I always forget what a pain painting can be. And the older I get the more literal I mean that. My quads have been on inactive duty since around October so after just a few hours of squatting, stretching, bending, and climbing I was feeling like rubber.
Although I'm a big fan of color - who isn't - I'm also becoming a disciple of the school that says gardens should have a limited color palette. To that end, I'm trying to move toward the classic brown, white, and green color combo.
That meant that my red and white shed would need a latex bath of Behr's Sweet Molasses.
This is the view from our back porch. The shed dominates the scene in all weathers. While many guests (and at least one member of my family) have remarked about how quaint it looks, I found myself wanting to notice it less often. I want the plants to be the star when they grow in.
After a couple days, this is what I ended up with:
It still holds some visual weight, but I think that's more of a result of its size than its color.
Growing up on either side of the window are climbing roses that will someday cover a majority of the shed in profuse white blooms for months on end. I'm looking forward to that.
One more thing: I had a poetry teacher that used to tell us that we needed to know the rules before we could break the rules. Well, if my rule is a color palette of green, brown, and white, I broke that rule with abandon when I let my daughter pick out the paint color for our Adirondack chairs.
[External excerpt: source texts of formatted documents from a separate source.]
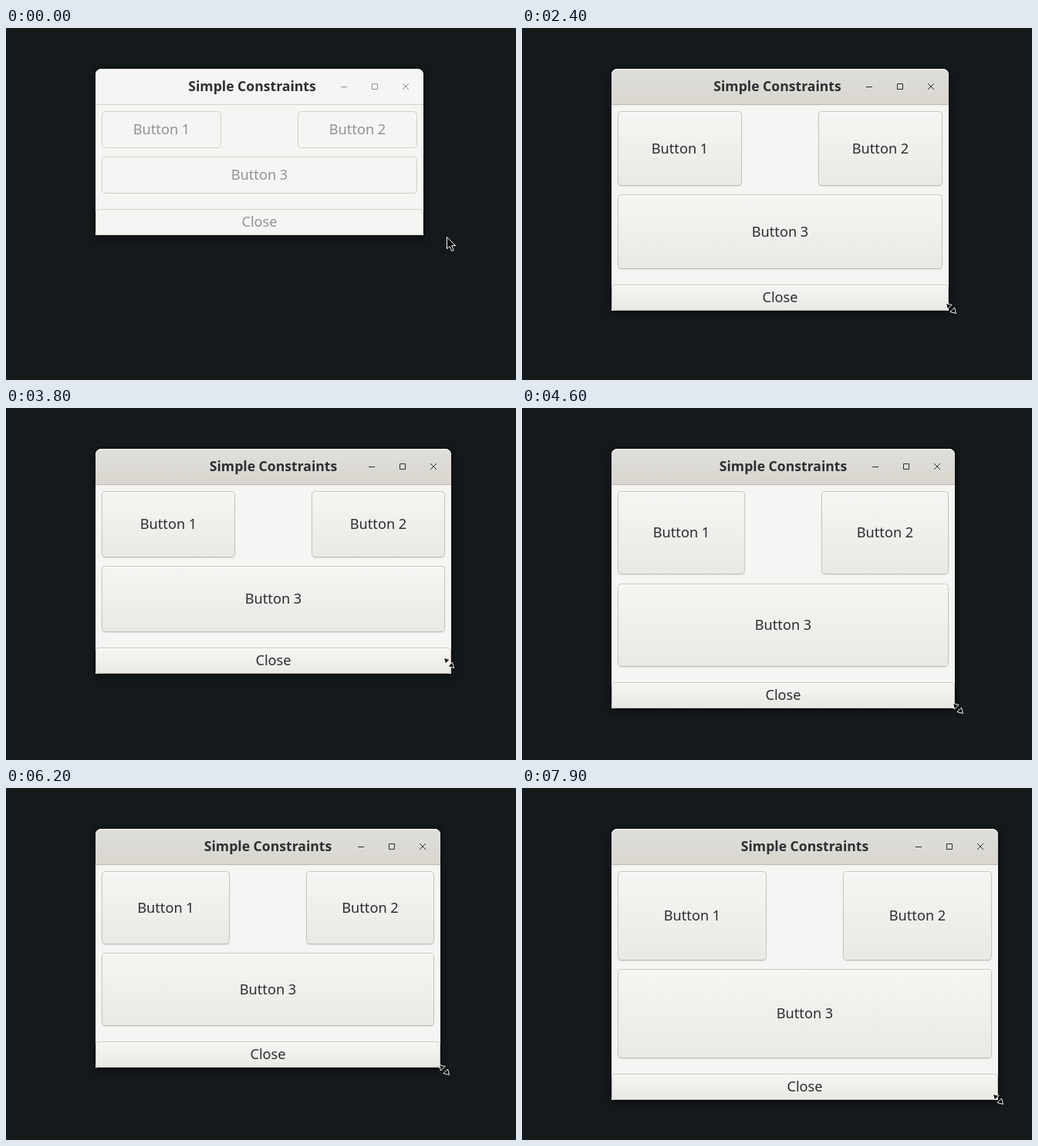
Animation, 661 px wide and 457 px high, one loop 8 s. Source, as an HTML page:

```html
<!DOCTYPE html>
<html lang="en">
<head>
<meta charset="utf-8">
<title>Simple Constraints</title>
<style>
html, body { margin: 0; width: 100%; height: 100%; overflow: hidden; background: #14191b; }
body { position: relative; font: 18.2px "Noto Sans", sans-serif; }
svg { position: absolute; overflow: visible; }
#win {
  --ink: color-mix(in srgb, #2a2f31 var(--focus), #919392);
  --edge: color-mix(in srgb, #c8c6bd var(--focus), #d1d1c8);
  position: absolute; left: 116px; top: 53px;
  color: var(--ink); background: #f5f5f3; border-radius: 8px 8px 0 0;
  box-shadow: 0 2px 8px 1px rgba(0, 0, 0, .5);
}
header {
  position: relative; height: 46px; border-radius: 8px 8px 0 0;
  border-bottom: 1px solid color-mix(in srgb, #c1b9ad var(--focus), #d1d1c8);
  background: linear-gradient(color-mix(in srgb, #dfdedb var(--focus), #f5f5f3),
                              color-mix(in srgb, #d9d6cf var(--focus), #f5f5f3));
  box-shadow: inset 0 1px #fafaf8;
}
h1 {
  position: absolute; left: min(50%, 100% - 222px); transform: translateX(-50%);
  margin: 0; font-size: 17.6px; line-height: 45px; white-space: nowrap; color: #2b3032;
}
header svg { right: 0; top: 0; width: 120px; height: 46px; fill: none; stroke: var(--ink); }
.btn {
  position: absolute; box-sizing: border-box; width: var(--bw); height: var(--bh);
  display: flex; align-items: center; justify-content: center; padding-bottom: 2px;
  border: 1px solid var(--edge); border-radius: 5px;
  border-bottom-color: color-mix(in srgb, #bdbab2 var(--focus), #d1d1c8);
  background: linear-gradient(#f5f5f3, color-mix(in srgb, #e9e9e5 var(--focus), #f5f5f3));
  box-shadow: inset 0 1px color-mix(in srgb, #fff var(--focus), transparent),
              0 1px 2px color-mix(in srgb, rgba(0, 0, 0, .08) var(--focus), transparent);
}
#one { left: 8px; top: 55px; }
#two { right: 8px; top: 55px; }
#three { left: 8px; right: 8px; bottom: 54px; width: auto; }
#close { left: 0; right: 0; bottom: 0; width: auto; height: 34px; }
#cursor { left: 0; top: 0; fill: #000; stroke: #fff; }
</style>
</head>
<body>
<div id="win">
  <header>
    <h1>Simple Constraints</h1>
    <svg><path d="M13 23.5h8M53.5 19.5h7v7h-7zM93 19l8 8m0-8l-8 8"/></svg>
  </header>
  <div class="btn" id="one">Button 1</div>
  <div class="btn" id="two">Button 2</div>
  <div class="btn" id="three">Button 3</div>
  <div class="btn" id="close">Close</div>
</div>
<svg id="cursor" width="1" height="1"><path id="shape"/></svg>
<script>
const LOOP = 8000, STEP = 100, LEFT = 116, TOP = 53;
const ARROW = "M.5.5v15.2l3.5-3.2 2.6 6 2.6-1.1-2.6-5.8h5z";
const RESIZE = "M-6.5-6.5L1-4.5L-4.5 1zM6.5 6.5L-1 4.5L4.5-1z";

// time, window right, window bottom, pointer x, pointer y
const drag = [
  [1700, 544, 276, 541, 268],
  [2000, 541, 315, 546, 335],
  [2300, 552, 380, 557, 382],
  [2500, 556, 352, 558, 348],
  [2700, 588, 398, 597, 406],
  [3000, 596, 363, 592, 349],
  [3200, 575, 300, 570, 285],
  [3600, 578, 400, 589, 407],
  [3900, 575, 320, 566, 300],
  [4300, 556, 345, 554, 358],
  [4600, 561, 390, 565, 390],
  [4800, 588, 365, 593, 345],
  [5000, 580, 310, 575, 295],
  [5200, 568, 355, 572, 362],
  [5600, 563, 318, 552, 295],
  [5800, 545, 285, 545, 280],
  [6100, 556, 375, 562, 386],
  [6300, 572, 340, 576, 335],
  [6500, 600, 335, 610, 350],
  [6700, 612, 385, 617, 398],
  [6900, 610, 405, 603, 405],
  [7100, 596, 360, 596, 340],
  [7500, 611, 425, 615, 432],
  [7700, 612, 412, 614, 409],
  [7900, 617, 405, 617, 404]
];

const slope = (i, c) => {
  const a = drag[i - 1], b = drag[i + 1];
  return a && b ? (b[c] - a[c]) / (b[0] - a[0]) : 0;
};

// Cubic Hermite curve through the drag points
function dragAt(t) {
  const i = Math.max(0, drag.findIndex(p => p[0] >= t) - 1);
  const a = drag[i], b = drag[i + 1], span = b[0] - a[0], u = (t - a[0]) / span;
  return [1, 2, 3, 4].map(c => Math.round(
    a[c] + (b[c] - a[c]) * u * u * (3 - 2 * u) +
    span * u * (1 - u) * (slope(i, c) * (1 - u) - slope(i + 1, c) * u)));
}

function poseAt(t) {
  if (t >= 1700) return dragAt(t);
  const pointer = t < 700 ? [571, 271] : t < 800 ? [565, 269] : t < 900 ? [557, 267]
    : t < 1100 ? [550, 268] : [541, 268];
  return [541, 269, ...pointer];
}

const win = document.getElementById("win");
const shape = document.getElementById("shape");

function draw(now) {
  let t = Math.floor(now % LOOP / STEP) * STEP;
  if (t === 5300 || t === 7800) t -= STEP; // the drag pauses here
  const [right, bottom, x, y] = poseAt(t);
  const width = right - LEFT, height = bottom - TOP;
  const focus = Math.min(1, Math.max(0, (t - 1200) / 300));
  const set = (name, value) => win.style.setProperty(name, value);
  set("width", width + "px");
  set("height", height + "px");
  set("--bw", Math.ceil((width - 116) / 2) + "px");
  set("--bh", Math.ceil((height - 121) / 2) + "px");
  set("--focus", focus * 100 + "%");
  shape.setAttribute("d", t < 900 ? ARROW : RESIZE);
  shape.setAttribute("transform", `translate(${x} ${y})`);
}

const start = performance.now();
(function tick() {
  draw(performance.now() - start);
  requestAnimationFrame(tick);
})();
</script>
</body>
</html>
```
We went from weathered (which I liked) but dirty (which no one liked)
To this eye-assaulting pop of color:
I really wanted to paint these a matching brown, but since this was a family project, I deferred to my daughter's choice. One of the best things about painting, and gardening, is that you can always change your mind.